Start of Source material
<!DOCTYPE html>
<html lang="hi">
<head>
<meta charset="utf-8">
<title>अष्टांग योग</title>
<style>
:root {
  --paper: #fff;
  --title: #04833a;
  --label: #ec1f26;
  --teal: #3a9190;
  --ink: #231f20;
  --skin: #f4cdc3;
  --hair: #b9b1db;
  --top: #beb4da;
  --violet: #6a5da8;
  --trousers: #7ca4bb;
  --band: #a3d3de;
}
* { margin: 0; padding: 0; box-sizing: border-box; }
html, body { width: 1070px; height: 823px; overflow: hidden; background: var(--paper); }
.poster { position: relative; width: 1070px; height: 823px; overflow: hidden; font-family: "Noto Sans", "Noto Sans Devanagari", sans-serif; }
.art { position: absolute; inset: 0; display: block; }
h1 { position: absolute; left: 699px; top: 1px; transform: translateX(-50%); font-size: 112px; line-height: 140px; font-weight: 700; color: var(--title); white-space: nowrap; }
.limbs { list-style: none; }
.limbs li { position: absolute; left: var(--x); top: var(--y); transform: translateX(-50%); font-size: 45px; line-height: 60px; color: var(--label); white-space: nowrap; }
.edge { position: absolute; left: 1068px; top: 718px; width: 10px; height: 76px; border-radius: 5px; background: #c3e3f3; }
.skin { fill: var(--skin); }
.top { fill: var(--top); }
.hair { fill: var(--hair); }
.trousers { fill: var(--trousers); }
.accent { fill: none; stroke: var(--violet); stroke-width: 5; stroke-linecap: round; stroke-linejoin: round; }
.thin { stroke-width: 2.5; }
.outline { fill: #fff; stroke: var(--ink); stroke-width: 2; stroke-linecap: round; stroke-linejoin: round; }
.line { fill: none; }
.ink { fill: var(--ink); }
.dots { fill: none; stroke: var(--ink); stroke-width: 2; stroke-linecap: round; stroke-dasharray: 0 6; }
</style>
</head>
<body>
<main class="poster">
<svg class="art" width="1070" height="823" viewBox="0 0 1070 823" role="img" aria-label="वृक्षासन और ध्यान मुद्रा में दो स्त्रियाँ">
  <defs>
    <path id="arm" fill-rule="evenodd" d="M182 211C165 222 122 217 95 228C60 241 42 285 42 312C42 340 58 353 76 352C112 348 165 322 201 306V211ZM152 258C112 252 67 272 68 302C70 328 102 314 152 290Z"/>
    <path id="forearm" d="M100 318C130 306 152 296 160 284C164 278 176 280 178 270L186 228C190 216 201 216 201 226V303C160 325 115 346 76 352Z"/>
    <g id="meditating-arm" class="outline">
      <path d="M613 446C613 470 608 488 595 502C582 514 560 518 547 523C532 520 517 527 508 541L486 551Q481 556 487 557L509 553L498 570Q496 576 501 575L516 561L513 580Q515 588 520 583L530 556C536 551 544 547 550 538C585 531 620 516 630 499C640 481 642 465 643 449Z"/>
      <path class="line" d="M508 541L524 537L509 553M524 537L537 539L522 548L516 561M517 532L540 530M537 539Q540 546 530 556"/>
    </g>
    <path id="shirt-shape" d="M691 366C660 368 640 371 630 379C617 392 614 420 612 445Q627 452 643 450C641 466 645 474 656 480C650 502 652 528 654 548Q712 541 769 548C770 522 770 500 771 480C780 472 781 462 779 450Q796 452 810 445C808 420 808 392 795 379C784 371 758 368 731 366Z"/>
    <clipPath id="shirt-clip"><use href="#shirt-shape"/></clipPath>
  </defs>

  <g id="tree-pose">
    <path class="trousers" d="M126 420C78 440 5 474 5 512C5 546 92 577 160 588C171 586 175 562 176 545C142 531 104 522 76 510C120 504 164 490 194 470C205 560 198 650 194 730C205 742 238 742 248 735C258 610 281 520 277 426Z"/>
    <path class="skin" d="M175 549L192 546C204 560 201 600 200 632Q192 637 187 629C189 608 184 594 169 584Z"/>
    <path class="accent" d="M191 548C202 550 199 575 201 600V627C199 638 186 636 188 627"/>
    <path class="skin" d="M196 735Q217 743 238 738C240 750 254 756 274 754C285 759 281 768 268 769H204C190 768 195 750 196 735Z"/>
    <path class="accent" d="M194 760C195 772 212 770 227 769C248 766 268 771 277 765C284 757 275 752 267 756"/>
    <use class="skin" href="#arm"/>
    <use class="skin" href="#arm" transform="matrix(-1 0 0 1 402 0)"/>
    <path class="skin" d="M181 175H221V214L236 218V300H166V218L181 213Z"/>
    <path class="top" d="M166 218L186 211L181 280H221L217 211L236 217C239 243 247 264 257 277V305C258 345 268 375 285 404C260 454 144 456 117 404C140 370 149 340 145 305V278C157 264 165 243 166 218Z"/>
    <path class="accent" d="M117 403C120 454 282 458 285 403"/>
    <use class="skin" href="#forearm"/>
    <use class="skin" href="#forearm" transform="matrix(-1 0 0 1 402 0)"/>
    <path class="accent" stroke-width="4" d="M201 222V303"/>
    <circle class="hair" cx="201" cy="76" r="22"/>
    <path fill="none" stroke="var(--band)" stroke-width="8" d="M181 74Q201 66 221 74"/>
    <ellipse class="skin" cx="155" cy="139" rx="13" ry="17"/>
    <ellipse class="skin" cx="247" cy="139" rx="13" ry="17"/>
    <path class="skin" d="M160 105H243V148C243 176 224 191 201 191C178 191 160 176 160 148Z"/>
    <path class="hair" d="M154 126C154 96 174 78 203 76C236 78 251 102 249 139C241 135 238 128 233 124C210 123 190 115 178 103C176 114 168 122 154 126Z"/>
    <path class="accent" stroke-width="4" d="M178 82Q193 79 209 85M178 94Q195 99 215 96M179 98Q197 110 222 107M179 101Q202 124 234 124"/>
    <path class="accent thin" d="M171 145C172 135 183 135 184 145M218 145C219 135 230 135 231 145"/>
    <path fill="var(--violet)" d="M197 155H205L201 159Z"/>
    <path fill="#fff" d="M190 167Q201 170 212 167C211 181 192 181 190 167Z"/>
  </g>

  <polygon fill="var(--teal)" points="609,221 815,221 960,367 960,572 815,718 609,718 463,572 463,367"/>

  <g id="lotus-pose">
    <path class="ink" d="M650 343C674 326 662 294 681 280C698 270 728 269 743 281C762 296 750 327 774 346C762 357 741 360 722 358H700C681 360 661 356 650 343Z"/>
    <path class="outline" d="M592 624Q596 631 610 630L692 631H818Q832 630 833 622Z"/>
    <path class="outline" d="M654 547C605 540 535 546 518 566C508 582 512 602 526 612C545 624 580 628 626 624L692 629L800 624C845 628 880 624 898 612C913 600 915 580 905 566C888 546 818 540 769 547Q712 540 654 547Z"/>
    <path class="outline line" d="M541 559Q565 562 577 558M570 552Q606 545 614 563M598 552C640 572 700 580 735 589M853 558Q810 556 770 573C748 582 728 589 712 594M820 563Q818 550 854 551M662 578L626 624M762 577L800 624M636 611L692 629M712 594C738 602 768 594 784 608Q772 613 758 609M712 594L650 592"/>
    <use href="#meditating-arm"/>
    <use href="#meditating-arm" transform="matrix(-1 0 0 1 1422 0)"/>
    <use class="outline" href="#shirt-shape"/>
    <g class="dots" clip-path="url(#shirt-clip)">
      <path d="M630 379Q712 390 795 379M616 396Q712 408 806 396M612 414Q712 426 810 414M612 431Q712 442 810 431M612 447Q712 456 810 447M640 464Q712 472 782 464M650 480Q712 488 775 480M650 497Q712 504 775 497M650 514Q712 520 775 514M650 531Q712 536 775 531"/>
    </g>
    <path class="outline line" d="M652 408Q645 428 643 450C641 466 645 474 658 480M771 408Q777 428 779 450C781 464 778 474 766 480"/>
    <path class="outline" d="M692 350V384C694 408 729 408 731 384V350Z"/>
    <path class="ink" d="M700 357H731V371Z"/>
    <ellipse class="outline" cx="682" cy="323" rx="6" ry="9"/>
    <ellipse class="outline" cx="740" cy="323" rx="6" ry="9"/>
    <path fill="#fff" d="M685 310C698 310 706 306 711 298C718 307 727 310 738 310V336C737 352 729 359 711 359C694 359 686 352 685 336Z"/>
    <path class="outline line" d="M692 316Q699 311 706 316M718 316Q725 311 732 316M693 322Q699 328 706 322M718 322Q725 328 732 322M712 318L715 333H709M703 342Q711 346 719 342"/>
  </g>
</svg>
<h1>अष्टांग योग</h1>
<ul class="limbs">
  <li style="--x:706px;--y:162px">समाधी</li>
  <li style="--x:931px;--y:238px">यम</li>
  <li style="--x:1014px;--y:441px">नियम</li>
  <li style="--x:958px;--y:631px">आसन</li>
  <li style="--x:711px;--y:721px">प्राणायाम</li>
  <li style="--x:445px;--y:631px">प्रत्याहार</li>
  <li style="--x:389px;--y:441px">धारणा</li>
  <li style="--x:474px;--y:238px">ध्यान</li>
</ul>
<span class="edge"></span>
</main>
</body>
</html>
End of Source material
> What to do
Now copy each line of the entries that mentions "none".

> Response box
.limbs { list-style: none; }
.accent { fill: none; stroke: var(--violet); stroke-width: 5; stroke-linecap: round; stroke-linejoin: round; }
.line { fill: none; }
.dots { fill: none; stroke: var(--ink); stroke-width: 2; stroke-linecap: round; stroke-dasharray: 0 6; }
    <path fill="none" stroke="var(--band)" stroke-width="8" d="M181 74Q201 66 221 74"/>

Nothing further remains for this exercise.